Starting to see the big picture now? This was something that looked like a truck that could pull a Ferrari's pants down around its ankles and then point and laugh about what it was keeping tucked in its underwear. Even today — over twenty years later — it's no slouch and can almost keep pace with a new Camaro ZL-1. Aside from the numb steering gear, it could handle a winding road even in poor driving conditions without drama, thanks to it's all-wheel drive layout. And it wasn't exclusive to the elite, powerful and wealthy.
Even more remarkable is that the Syclone, after you strip away its low-profile tires, the turbo, and its bulging body-cladding, is really something made up of bits and pieces. That 4.3 liter V6 was the same motor that you would find under the hood of a typical run-of-the-mill S10 or Sonoma pickup truck. The all-wheel drive system was from the Chevrolet Astro minivan. The Syclone's unique instrument cluster was actually borrowed from a turbo-powered Pontiac Sunbird.
General Motors built 2,995 examples of the GMC Syclone for 1991. Production was set to continue for 1992 alongside the related GMC Jimmy-based Typhoon with an expanded color palette that included unheard of colors like white and red, but the plug was pulled at the last minute for really no good reason.

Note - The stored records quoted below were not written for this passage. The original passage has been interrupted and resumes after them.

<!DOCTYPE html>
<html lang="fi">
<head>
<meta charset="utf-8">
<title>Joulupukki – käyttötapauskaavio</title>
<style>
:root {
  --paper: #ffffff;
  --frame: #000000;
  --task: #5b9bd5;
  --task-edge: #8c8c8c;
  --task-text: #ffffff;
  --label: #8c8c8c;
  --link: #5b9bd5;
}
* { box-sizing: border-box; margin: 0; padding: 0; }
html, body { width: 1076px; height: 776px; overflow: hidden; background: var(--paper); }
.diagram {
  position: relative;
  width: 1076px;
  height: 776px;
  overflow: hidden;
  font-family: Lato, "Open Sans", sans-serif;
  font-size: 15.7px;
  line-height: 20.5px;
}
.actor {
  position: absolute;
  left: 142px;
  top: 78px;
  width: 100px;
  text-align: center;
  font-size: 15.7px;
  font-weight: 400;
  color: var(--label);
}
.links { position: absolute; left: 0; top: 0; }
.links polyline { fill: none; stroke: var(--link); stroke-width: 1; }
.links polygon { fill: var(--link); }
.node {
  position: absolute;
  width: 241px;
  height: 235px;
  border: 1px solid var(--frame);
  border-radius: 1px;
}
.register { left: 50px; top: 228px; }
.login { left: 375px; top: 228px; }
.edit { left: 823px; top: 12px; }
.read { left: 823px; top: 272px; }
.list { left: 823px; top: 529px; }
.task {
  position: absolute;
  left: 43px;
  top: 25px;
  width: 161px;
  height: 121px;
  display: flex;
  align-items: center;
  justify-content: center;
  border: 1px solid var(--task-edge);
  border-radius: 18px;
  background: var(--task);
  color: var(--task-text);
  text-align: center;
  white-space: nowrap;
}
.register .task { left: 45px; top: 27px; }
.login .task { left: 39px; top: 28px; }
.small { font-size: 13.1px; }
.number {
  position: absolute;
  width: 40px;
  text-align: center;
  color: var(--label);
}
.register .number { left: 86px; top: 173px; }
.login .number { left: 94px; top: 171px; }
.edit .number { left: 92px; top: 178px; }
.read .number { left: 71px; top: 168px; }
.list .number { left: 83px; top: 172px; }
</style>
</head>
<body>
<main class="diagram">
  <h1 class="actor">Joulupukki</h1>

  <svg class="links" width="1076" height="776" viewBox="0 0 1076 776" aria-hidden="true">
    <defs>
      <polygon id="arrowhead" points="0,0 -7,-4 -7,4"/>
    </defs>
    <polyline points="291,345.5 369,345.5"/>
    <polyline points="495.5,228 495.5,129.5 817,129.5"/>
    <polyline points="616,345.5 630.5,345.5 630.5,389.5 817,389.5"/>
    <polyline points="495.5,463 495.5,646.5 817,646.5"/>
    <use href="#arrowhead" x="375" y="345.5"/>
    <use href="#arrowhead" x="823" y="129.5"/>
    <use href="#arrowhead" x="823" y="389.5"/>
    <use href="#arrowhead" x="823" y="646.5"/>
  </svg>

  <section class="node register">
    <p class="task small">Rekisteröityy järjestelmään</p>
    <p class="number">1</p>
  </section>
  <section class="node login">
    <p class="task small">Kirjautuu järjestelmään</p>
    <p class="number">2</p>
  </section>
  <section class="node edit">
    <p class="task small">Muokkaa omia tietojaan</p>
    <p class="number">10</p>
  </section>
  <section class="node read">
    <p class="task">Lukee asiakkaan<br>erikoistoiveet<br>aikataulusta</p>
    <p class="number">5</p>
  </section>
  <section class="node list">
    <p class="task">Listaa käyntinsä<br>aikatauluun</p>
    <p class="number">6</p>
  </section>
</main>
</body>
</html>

I can't think of anything that GM's built since that has been so totally outrageous. The Corvette and Camaro have always been upfront and honest about what they were made to do; their mission statement is printed right on the packaging. The GMC Syclone, on the other hand, was something completely left-field, a hairy-chested yell at the heart of Americans who wrote them off as being incapable of doing anything interesting, well-done, or innovative. While it still wasn't enough to rectify GM's dismal business sense and atone for the horrible cars it built, and while its status as a performance titan didn't carry enough of a halo effect to drag buyers it had forever lost to import builders back into showrooms, it will still forever have a place in automotive history as GM's best "fuck you" ever.
(Video from Test Drive Junkie)